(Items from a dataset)
■ ■ ■ ■

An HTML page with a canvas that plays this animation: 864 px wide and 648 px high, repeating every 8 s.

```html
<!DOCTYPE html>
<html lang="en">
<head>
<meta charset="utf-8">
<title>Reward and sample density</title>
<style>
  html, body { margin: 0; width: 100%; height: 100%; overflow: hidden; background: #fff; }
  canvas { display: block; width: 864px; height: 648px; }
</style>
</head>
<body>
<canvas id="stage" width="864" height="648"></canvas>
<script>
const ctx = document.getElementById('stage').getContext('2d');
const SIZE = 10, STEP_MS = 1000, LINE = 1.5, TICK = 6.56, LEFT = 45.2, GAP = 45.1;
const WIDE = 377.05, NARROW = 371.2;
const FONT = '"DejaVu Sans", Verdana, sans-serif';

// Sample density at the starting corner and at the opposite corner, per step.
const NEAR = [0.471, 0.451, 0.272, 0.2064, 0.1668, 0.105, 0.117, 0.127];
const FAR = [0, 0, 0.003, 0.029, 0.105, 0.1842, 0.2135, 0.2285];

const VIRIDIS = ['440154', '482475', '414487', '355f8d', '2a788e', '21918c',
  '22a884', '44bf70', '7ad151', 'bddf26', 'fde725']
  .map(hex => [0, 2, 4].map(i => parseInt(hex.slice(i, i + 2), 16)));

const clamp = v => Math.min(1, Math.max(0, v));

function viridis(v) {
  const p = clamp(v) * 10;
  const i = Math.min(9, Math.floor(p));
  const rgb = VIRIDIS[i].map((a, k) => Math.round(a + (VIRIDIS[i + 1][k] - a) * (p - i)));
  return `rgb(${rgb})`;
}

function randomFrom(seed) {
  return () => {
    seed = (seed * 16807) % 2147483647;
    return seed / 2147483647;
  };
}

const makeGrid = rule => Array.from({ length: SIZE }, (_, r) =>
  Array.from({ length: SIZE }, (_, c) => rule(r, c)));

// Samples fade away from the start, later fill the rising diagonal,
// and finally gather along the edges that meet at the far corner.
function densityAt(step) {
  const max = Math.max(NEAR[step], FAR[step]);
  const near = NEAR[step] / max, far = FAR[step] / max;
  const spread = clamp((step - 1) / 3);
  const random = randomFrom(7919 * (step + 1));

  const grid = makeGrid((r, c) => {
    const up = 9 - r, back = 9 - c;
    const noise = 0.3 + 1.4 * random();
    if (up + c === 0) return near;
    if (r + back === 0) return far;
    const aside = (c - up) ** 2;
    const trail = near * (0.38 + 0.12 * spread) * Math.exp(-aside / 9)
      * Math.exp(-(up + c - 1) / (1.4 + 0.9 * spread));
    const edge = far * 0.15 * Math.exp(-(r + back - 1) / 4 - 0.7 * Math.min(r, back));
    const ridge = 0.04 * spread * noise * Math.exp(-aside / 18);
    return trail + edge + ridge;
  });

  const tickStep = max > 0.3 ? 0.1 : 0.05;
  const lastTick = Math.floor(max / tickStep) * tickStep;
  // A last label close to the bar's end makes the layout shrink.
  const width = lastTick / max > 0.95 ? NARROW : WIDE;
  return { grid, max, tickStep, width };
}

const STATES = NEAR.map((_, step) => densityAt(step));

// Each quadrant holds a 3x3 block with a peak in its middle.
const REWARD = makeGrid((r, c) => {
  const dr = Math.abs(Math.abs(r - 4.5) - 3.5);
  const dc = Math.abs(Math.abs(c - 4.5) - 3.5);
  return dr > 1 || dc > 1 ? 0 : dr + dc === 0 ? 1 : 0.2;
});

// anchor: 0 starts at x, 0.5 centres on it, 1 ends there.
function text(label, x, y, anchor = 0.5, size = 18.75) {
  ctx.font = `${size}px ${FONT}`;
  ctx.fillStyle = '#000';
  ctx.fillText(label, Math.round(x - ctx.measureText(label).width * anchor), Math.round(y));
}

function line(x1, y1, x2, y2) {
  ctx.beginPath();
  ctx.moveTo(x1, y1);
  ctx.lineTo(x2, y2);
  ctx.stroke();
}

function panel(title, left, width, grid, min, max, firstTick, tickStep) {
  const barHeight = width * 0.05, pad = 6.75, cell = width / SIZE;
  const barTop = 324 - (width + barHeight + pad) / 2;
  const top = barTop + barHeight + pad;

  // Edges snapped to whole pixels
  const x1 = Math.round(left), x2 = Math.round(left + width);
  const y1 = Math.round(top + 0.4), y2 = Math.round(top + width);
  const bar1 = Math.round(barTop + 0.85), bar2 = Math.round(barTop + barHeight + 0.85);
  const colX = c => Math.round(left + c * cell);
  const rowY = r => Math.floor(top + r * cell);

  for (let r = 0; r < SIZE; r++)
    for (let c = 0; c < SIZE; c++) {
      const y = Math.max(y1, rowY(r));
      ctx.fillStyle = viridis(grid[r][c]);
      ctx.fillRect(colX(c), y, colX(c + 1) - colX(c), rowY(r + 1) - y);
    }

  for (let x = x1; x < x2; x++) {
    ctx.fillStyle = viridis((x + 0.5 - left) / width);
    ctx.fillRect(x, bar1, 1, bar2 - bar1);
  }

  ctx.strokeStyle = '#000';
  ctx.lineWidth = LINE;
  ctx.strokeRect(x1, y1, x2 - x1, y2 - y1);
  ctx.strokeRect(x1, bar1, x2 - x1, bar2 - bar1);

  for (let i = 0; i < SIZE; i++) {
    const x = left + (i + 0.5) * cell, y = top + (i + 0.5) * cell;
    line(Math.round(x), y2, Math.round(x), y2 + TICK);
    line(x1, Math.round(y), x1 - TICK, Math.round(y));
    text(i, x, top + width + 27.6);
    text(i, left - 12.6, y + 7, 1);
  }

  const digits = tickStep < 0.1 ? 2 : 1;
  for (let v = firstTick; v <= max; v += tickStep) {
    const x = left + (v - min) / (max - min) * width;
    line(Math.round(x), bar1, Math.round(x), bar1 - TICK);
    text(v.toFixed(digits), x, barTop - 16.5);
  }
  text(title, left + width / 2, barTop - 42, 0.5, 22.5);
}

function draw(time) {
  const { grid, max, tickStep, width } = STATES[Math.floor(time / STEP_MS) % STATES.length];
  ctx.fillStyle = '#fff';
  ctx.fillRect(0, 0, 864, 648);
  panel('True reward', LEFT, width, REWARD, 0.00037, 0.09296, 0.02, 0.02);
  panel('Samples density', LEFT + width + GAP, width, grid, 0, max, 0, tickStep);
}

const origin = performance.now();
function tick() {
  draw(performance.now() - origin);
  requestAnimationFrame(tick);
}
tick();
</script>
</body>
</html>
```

■ ■ ■ ■

Whichever lines of the records above hold the word "length" should all be copied out.

const makeGrid = rule => Array.from({ length: SIZE }, (_, r) =>
  Array.from({ length: SIZE }, (_, c) => rule(r, c)));
  const { grid, max, tickStep, width } = STATES[Math.floor(time / STEP_MS) % STATES.length];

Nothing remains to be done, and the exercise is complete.